WORK TASK >> Reproduce the entries in full. Exclude all images from the copy.

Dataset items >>

+++++

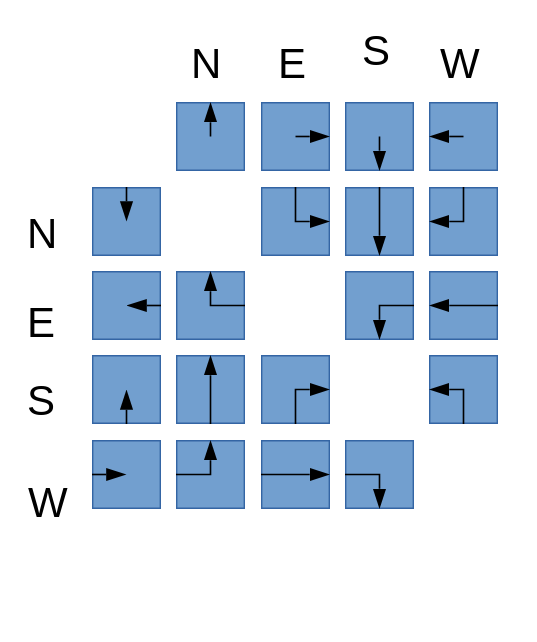
<!DOCTYPE html>
<html lang="en">
<head>
<meta charset="utf-8">
<title>Direction tiles</title>
<style>
:root { --paper: #ffffff; --ink: #000000; --tile: #729fcf; --tile-edge: #3465a4; }
* { box-sizing: border-box; }
body { margin: 0; background: var(--paper); }
.chart { position: relative; width: 537px; height: 642px; overflow: hidden; background: var(--paper); color: var(--ink); }
.label { position: absolute; font: 42px/1 "Liberation Sans", Arial, sans-serif; }
.tiles { position: absolute; left: 92px; top: 102.4px; display: grid; grid-template: repeat(5, 69px) / repeat(5, 69px); gap: 15.3px; }
.tile { display: block; width: 69px; height: 69px; background: var(--tile); box-shadow: inset 0 0 0 1.4px var(--tile-edge); }
.tile path { fill: none; stroke: var(--ink); stroke-width: 1.6; marker-end: url(#arrowhead); }
.defs { position: absolute; width: 0; height: 0; }
.arrowhead { fill: var(--ink); }
</style>
</head>
<body>
<svg class="defs" aria-hidden="true">
  <defs>
    <marker id="arrowhead" markerUnits="userSpaceOnUse" markerWidth="20" markerHeight="14" refX="0" refY="7" orient="auto">
      <polygon class="arrowhead" points="0,0.5 20,7 0,13.5"/>
    </marker>
  </defs>
</svg>
<main class="chart">
  <span class="label" style="left:191px;top:43px">N</span>
  <span class="label" style="left:278px;top:43px">E</span>
  <span class="label" style="left:362px;top:30px">S</span>
  <span class="label" style="left:440px;top:43px">W</span>

  <span class="label" style="left:27px;top:213px">N</span>
  <span class="label" style="left:27px;top:302px">E</span>
  <span class="label" style="left:27px;top:380px">S</span>
  <span class="label" style="left:28px;top:482px">W</span>

  <div class="tiles">
    <!-- Starting at the centre -->
    <div class="blank"></div>
    <svg class="tile" viewBox="0 0 68 68"><path d="M34 34V20"/></svg>
    <svg class="tile" viewBox="0 0 68 68"><path d="M34 34H48"/></svg>
    <svg class="tile" viewBox="0 0 68 68"><path d="M34 34V48"/></svg>
    <svg class="tile" viewBox="0 0 68 68"><path d="M34 34H20"/></svg>

    <!-- Entering from north -->
    <svg class="tile" viewBox="0 0 68 68"><path d="M34 0V14"/></svg>
    <div class="blank"></div>
    <svg class="tile" viewBox="0 0 68 68"><path d="M34 0V34H48"/></svg>
    <svg class="tile" viewBox="0 0 68 68"><path d="M34 0V48"/></svg>
    <svg class="tile" viewBox="0 0 68 68"><path d="M34 0V34H20"/></svg>

    <!-- Entering from east -->
    <svg class="tile" viewBox="0 0 68 68"><path d="M68 34H54"/></svg>
    <svg class="tile" viewBox="0 0 68 68"><path d="M68 34H34V20"/></svg>
    <div class="blank"></div>
    <svg class="tile" viewBox="0 0 68 68"><path d="M68 34H34V48"/></svg>
    <svg class="tile" viewBox="0 0 68 68"><path d="M68 34H20"/></svg>

    <!-- Entering from south -->
    <svg class="tile" viewBox="0 0 68 68"><path d="M34 68V54"/></svg>
    <svg class="tile" viewBox="0 0 68 68"><path d="M34 68V20"/></svg>
    <svg class="tile" viewBox="0 0 68 68"><path d="M34 68V34H48"/></svg>
    <div class="blank"></div>
    <svg class="tile" viewBox="0 0 68 68"><path d="M34 68V34H20"/></svg>

    <!-- Entering from west -->
    <svg class="tile" viewBox="0 0 68 68"><path d="M0 34H14"/></svg>
    <svg class="tile" viewBox="0 0 68 68"><path d="M0 34H34V20"/></svg>
    <svg class="tile" viewBox="0 0 68 68"><path d="M0 34H48"/></svg>
    <svg class="tile" viewBox="0 0 68 68"><path d="M0 34H34V48"/></svg>
    <div class="blank"></div>
  </div>
</main>
</body>
</html>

+++++

ANSWER FOR THE TASK >>
<!DOCTYPE html>
<html lang="en">
<head>
<meta charset="utf-8">
<title>Direction tiles</title>
<style>
:root { --paper: #ffffff; --ink: #000000; --tile: #729fcf; --tile-edge: #3465a4; }
* { box-sizing: border-box; }
body { margin: 0; background: var(--paper); }
.chart { position: relative; width: 537px; height: 642px; overflow: hidden; background: var(--paper); color: var(--ink); }
.label { position: absolute; font: 42px/1 "Liberation Sans", Arial, sans-serif; }
.tiles { position: absolute; left: 92px; top: 102.4px; display: grid; grid-template: repeat(5, 69px) / repeat(5, 69px); gap: 15.3px; }
.tile { display: block; width: 69px; height: 69px; background: var(--tile); box-shadow: inset 0 0 0 1.4px var(--tile-edge); }
.tile path { fill: none; stroke: var(--ink); stroke-width: 1.6; marker-end: url(#arrowhead); }
.defs { position: absolute; width: 0; height: 0; }
.arrowhead { fill: var(--ink); }
</style>
</head>
<body>
<svg class="defs" aria-hidden="true">
  <defs>
    <marker id="arrowhead" markerUnits="userSpaceOnUse" markerWidth="20" markerHeight="14" refX="0" refY="7" orient="auto">
      <polygon class="arrowhead" points="0,0.5 20,7 0,13.5"/>
    </marker>
  </defs>
</svg>
<main class="chart">
  <span class="label" style="left:191px;top:43px">N</span>
  <span class="label" style="left:278px;top:43px">E</span>
  <span class="label" style="left:362px;top:30px">S</span>
  <span class="label" style="left:440px;top:43px">W</span>

  <span class="label" style="left:27px;top:213px">N</span>
  <span class="label" style="left:27px;top:302px">E</span>
  <span class="label" style="left:27px;top:380px">S</span>
  <span class="label" style="left:28px;top:482px">W</span>

  <div class="tiles">
    <!-- Starting at the centre -->
    <div class="blank"></div>
    <svg class="tile" viewBox="0 0 68 68"><path d="M34 34V20"/></svg>
    <svg class="tile" viewBox="0 0 68 68"><path d="M34 34H48"/></svg>
    <svg class="tile" viewBox="0 0 68 68"><path d="M34 34V48"/></svg>
    <svg class="tile" viewBox="0 0 68 68"><path d="M34 34H20"/></svg>

    <!-- Entering from north -->
    <svg class="tile" viewBox="0 0 68 68"><path d="M34 0V14"/></svg>
    <div class="blank"></div>
    <svg class="tile" viewBox="0 0 68 68"><path d="M34 0V34H48"/></svg>
    <svg class="tile" viewBox="0 0 68 68"><path d="M34 0V48"/></svg>
    <svg class="tile" viewBox="0 0 68 68"><path d="M34 0V34H20"/></svg>

    <!-- Entering from east -->
    <svg class="tile" viewBox="0 0 68 68"><path d="M68 34H54"/></svg>
    <svg class="tile" viewBox="0 0 68 68"><path d="M68 34H34V20"/></svg>
    <div class="blank"></div>
    <svg class="tile" viewBox="0 0 68 68"><path d="M68 34H34V48"/></svg>
    <svg class="tile" viewBox="0 0 68 68"><path d="M68 34H20"/></svg>

    <!-- Entering from south -->
    <svg class="tile" viewBox="0 0 68 68"><path d="M34 68V54"/></svg>
    <svg class="tile" viewBox="0 0 68 68"><path d="M34 68V20"/></svg>
    <svg class="tile" viewBox="0 0 68 68"><path d="M34 68V34H48"/></svg>
    <div class="blank"></div>
    <svg class="tile" viewBox="0 0 68 68"><path d="M34 68V34H20"/></svg>

    <!-- Entering from west -->
    <svg class="tile" viewBox="0 0 68 68"><path d="M0 34H14"/></svg>
    <svg class="tile" viewBox="0 0 68 68"><path d="M0 34H34V20"/></svg>
    <svg class="tile" viewBox="0 0 68 68"><path d="M0 34H48"/></svg>
    <svg class="tile" viewBox="0 0 68 68"><path d="M0 34H34V48"/></svg>
    <div class="blank"></div>
  </div>
</main>
</body>
</html>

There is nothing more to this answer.